> [Task objective]: How many lines below contain the word "tray"? Give only the number.

> [Dataset extract]:

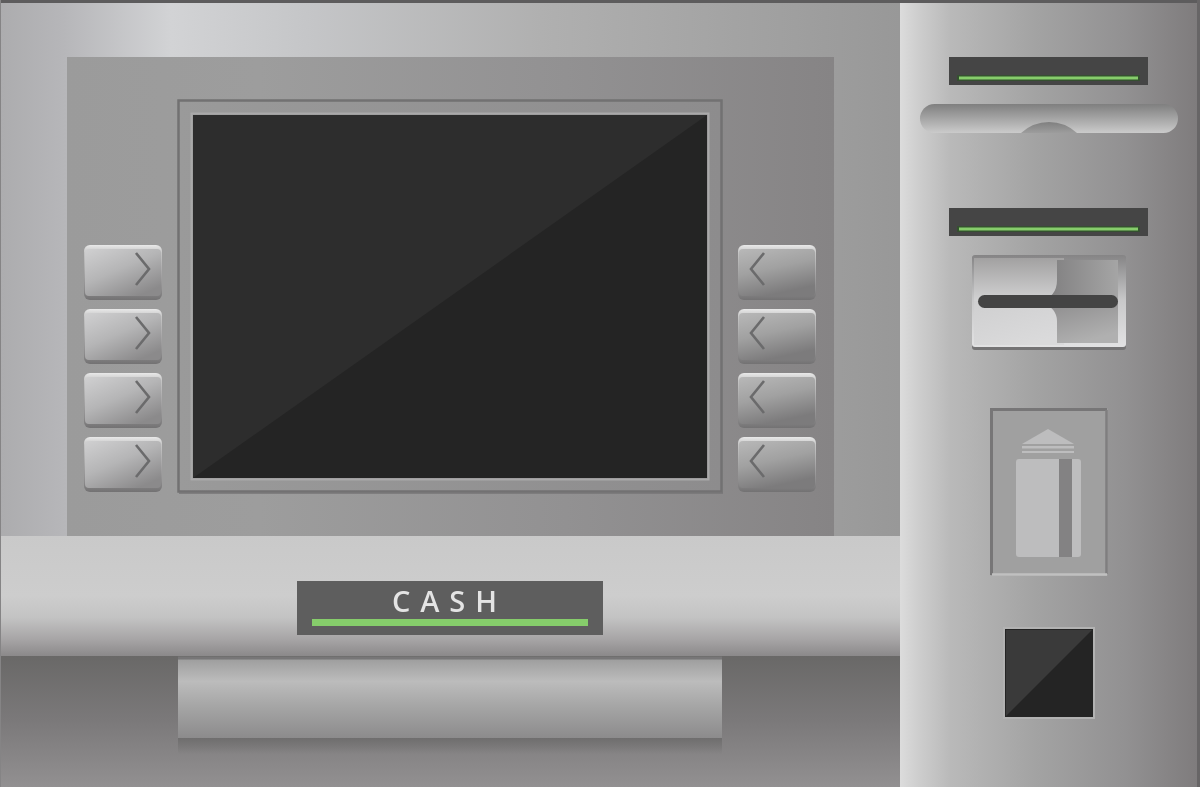
<!DOCTYPE html>
<html lang="en">
<head>
<meta charset="utf-8">
<title>Cash machine</title>
<style>
:root {
  --screen-dark: #242424;
  --screen-light: #2d2d2d;
  --sign: #454545;
  --cash-sign: #5e5e5e;
  --led: #86cd6b;
  --edge: #727172;
  --arrow: #6b6b6c;
  --icon: #bdbdbe;
  --label: #e4e4e4;
}
html, body { margin: 0; width: 1200px; height: 787px; overflow: hidden; background: #999; }
svg { display: block; }
.cash-label { font: 600 29px "Open Sans", "Noto Sans", sans-serif; fill: var(--label); }
.arrow { fill: none; stroke: var(--arrow); stroke-width: 2.6; }
.sign { fill: var(--sign); }
.led { fill: var(--led); }
</style>
</head>
<body>
<svg width="1200" height="787" viewBox="0 0 1200 787" role="img" aria-label="Front panel of a cash machine">
  <defs>
    <linearGradient id="housing">
      <stop offset="0" stop-color="#acacae"/>
      <stop offset=".07" stop-color="#b6b6b9"/>
      <stop offset=".19" stop-color="#d2d3d5"/>
      <stop offset=".34" stop-color="#c5c6c8"/>
      <stop offset=".6" stop-color="#b0b0b0"/>
      <stop offset="1" stop-color="#989898"/>
    </linearGradient>
    <linearGradient id="bezel">
      <stop offset="0" stop-color="#9b9b9b"/>
      <stop offset=".25" stop-color="#9d9d9d"/>
      <stop offset=".65" stop-color="#929192"/>
      <stop offset="1" stop-color="#868485"/>
    </linearGradient>
    <linearGradient id="frame">
      <stop offset="0" stop-color="#9a9a9a"/>
      <stop offset="1" stop-color="#8d8c8d"/>
    </linearGradient>
    <linearGradient id="shelf" x2="0" y2="1">
      <stop offset="0" stop-color="#c9c9c9"/>
      <stop offset=".5" stop-color="#cdcdcd"/>
      <stop offset=".68" stop-color="#c3c3c3"/>
      <stop offset=".86" stop-color="#a7a5a6"/>
      <stop offset="1" stop-color="#8b898a"/>
    </linearGradient>
    <linearGradient id="recess" x2="0" y2="1">
      <stop offset="0" stop-color="#696867"/>
      <stop offset=".5" stop-color="#7b797a"/>
      <stop offset="1" stop-color="#929091"/>
    </linearGradient>
    <linearGradient id="tray" x2="0" y2="1">
      <stop offset="0" stop-color="#9b9b9b"/>
      <stop offset=".3" stop-color="#bcbcbc"/>
      <stop offset=".6" stop-color="#a6a6a6"/>
      <stop offset="1" stop-color="#8c8b8c"/>
    </linearGradient>
    <linearGradient id="tray-shadow" x2="0" y2="1">
      <stop offset="0" stop-color="#6f6e6e"/>
      <stop offset="1" stop-color="#6f6e6e" stop-opacity="0"/>
    </linearGradient>
    <linearGradient id="column">
      <stop offset="0" stop-color="#dcdcdc"/>
      <stop offset=".06" stop-color="#cecece"/>
      <stop offset=".17" stop-color="#b9b9b9"/>
      <stop offset=".45" stop-color="#a3a3a3"/>
      <stop offset=".75" stop-color="#929192"/>
      <stop offset="1" stop-color="#7e7b7c"/>
    </linearGradient>
    <linearGradient id="key-light" x2=".7" y2="1">
      <stop offset="0" stop-color="#d0d0d1"/>
      <stop offset=".5" stop-color="#b5b5b6"/>
      <stop offset="1" stop-color="#8b8a8b"/>
    </linearGradient>
    <linearGradient id="key-dark" x2=".35" y2="1">
      <stop offset="0" stop-color="#b8b8b8"/>
      <stop offset=".5" stop-color="#a1a1a1"/>
      <stop offset="1" stop-color="#7c7b7c"/>
    </linearGradient>
    <linearGradient id="key-rim" x2="0" y2="1">
      <stop offset="0" stop-color="#e9e9e9"/>
      <stop offset=".14" stop-color="#c4c4c4"/>
      <stop offset=".8" stop-color="#8e8d8e"/>
      <stop offset="1" stop-color="#737273"/>
    </linearGradient>
    <linearGradient id="receipt" x2="0" y2="1">
      <stop offset="0" stop-color="#7f7f7f"/>
      <stop offset=".5" stop-color="#a5a5a5"/>
      <stop offset="1" stop-color="#cbcbcb"/>
    </linearGradient>
    <linearGradient id="notch" x2="0" y2="1">
      <stop offset="0" stop-color="#7f7f7f"/>
      <stop offset="1" stop-color="#9d9d9d"/>
    </linearGradient>
    <linearGradient id="reader-top" x2="0" y2="1">
      <stop offset="0" stop-color="#a2a1a1"/>
      <stop offset="1" stop-color="#d2d2d3"/>
    </linearGradient>
    <linearGradient id="reader-bottom" x2=".6" y2="1">
      <stop offset="0" stop-color="#cfcfd0"/>
      <stop offset="1" stop-color="#dadadb"/>
    </linearGradient>
    <linearGradient id="reader-inset">
      <stop offset="0" stop-color="#7c7b7c"/>
      <stop offset="1" stop-color="#a5a5a5"/>
    </linearGradient>
    <linearGradient id="reader-inset-low" x2=".5" y2="1">
      <stop offset="0" stop-color="#8b8a8b"/>
      <stop offset="1" stop-color="#b0b0b0"/>
    </linearGradient>
    <linearGradient id="reader-edge" x2="0" y2="1">
      <stop offset="0" stop-color="#858485"/>
      <stop offset=".5" stop-color="#c9c9ca"/>
      <stop offset="1" stop-color="#e2e2e3"/>
    </linearGradient>
    <g id="key-left">
      <rect width="78" height="55" rx="6" fill="url(#key-rim)"/>
      <rect x="1" y="4" width="76" height="47" rx="4" fill="url(#key-light)"/>
      <path class="arrow" d="M52 8L65 24L52 40"/>
    </g>
    <g id="key-right">
      <rect width="78" height="55" rx="6" fill="url(#key-rim)"/>
      <rect x="1" y="4" width="76" height="47" rx="4" fill="url(#key-dark)"/>
      <path class="arrow" d="M26 8L13 24L26 40"/>
    </g>
    <g id="slot-sign">
      <rect class="sign" width="199" height="28"/>
      <rect x="8" y="18" width="183" height="6" fill="#355030"/>
      <rect class="led" x="10" y="19.5" width="179" height="3"/>
    </g>
  </defs>

  <g id="main-housing">
    <rect width="900" height="540" fill="url(#housing)"/>
    <rect x="67" y="57" width="767" height="480" fill="url(#bezel)"/>
  </g>

  <g id="display">
    <rect x="178.5" y="100.5" width="543" height="391" fill="url(#frame)" stroke="var(--edge)" stroke-width="2.5"/>
    <path d="M179 493H723" stroke="#767576" stroke-width="1.5"/>
    <rect x="191.5" y="113.5" width="517" height="366" fill="none" stroke="#aaa9aa" stroke-width="2"/>
    <rect x="193" y="115" width="514" height="363" fill="var(--screen-dark)"/>
    <polygon points="193,115 707,115 193,478" fill="var(--screen-light)"/>
  </g>

  <g id="selection-keys">
    <use href="#key-left" x="84" y="245"/>
    <use href="#key-left" x="84" y="309"/>
    <use href="#key-left" x="84" y="373"/>
    <use href="#key-left" x="84" y="437"/>
    <use href="#key-right" x="738" y="245"/>
    <use href="#key-right" x="738" y="309"/>
    <use href="#key-right" x="738" y="373"/>
    <use href="#key-right" x="738" y="437"/>
  </g>

  <g id="cash-dispenser">
    <rect y="655" width="900" height="132" fill="url(#recess)"/>
    <rect y="536" width="900" height="120" fill="url(#shelf)"/>
    <rect x="178" y="738" width="544" height="16" fill="url(#tray-shadow)"/>
    <rect x="178" y="657" width="544" height="81" fill="url(#tray)"/>
    <path d="M178 658H722" stroke="#777677" stroke-width="3"/>
    <rect x="297" y="581" width="306" height="54" fill="var(--cash-sign)"/>
    <text class="cash-label" x="392" y="612" textLength="105" lengthAdjust="spacing">CASH</text>
    <rect class="led" x="312" y="619" width="276" height="7"/>
  </g>

  <g id="side-column">
    <rect x="900" width="300" height="787" fill="url(#column)"/>
    <use href="#slot-sign" x="949" y="57"/>
    <use href="#slot-sign" x="949" y="208"/>
  </g>

  <g id="receipt-slot">
    <rect x="920" y="104" width="258" height="29" rx="14.5" fill="url(#receipt)"/>
    <path d="M1021 133Q1033 122 1049 122T1077 133Z" fill="url(#notch)"/>
  </g>

  <g id="card-reader">
    <rect x="972" y="256" width="154" height="94" rx="3" fill="#747374"/>
    <rect x="972" y="255" width="154" height="92" rx="3" fill="url(#reader-edge)"/>
    <rect x="974" y="258" width="90" height="43" fill="url(#reader-top)"/>
    <rect x="974" y="301" width="90" height="44" fill="url(#reader-bottom)"/>
    <path d="M1057 260H1118V301H1040Q1057 297 1057 280Z" fill="url(#reader-inset)"/>
    <path d="M1040 301H1118V343H1057V321Q1057 308 1040 301Z" fill="url(#reader-inset-low)"/>
    <rect x="978" y="295" width="140" height="13" rx="6.5" fill="#444"/>
  </g>

  <g id="card-guide">
    <rect x="990" y="408" width="118" height="168" rx="2" fill="#a0a0a0"/>
    <path d="M991.5 575V409.5H1107" fill="none" stroke="#777677" stroke-width="3"/>
    <path d="M1106.5 410V574" stroke="#7f7e7f" stroke-width="2.5"/>
    <path d="M992 574.5H1107" stroke="#c0c0c0" stroke-width="2.5"/>
    <g fill="var(--icon)">
      <polygon points="1048,429 1074,444 1022,444"/>
      <rect x="1022" y="446" width="52" height="2.5"/>
      <rect x="1022" y="451" width="52" height="2"/>
      <rect x="1016" y="459" width="65" height="98" rx="3"/>
    </g>
    <rect x="1059" y="459" width="13" height="98" fill="#838283"/>
  </g>

  <g id="scanner-window">
    <rect x="1004" y="628" width="90" height="90" fill="#242424" stroke="#b2b2b2" stroke-width="2"/>
    <polygon points="1006,630 1092,630 1006,716" fill="#3a3a3a"/>
  </g>

  <g id="outer-edges">
    <rect width="1200" height="3" fill="#5d5c5d"/>
    <rect width="1" height="787" fill="#858485"/>
    <rect x="1197" width="3" height="787" fill="#676566"/>
  </g>
</svg>
</body>
</html>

> [Response box]: 4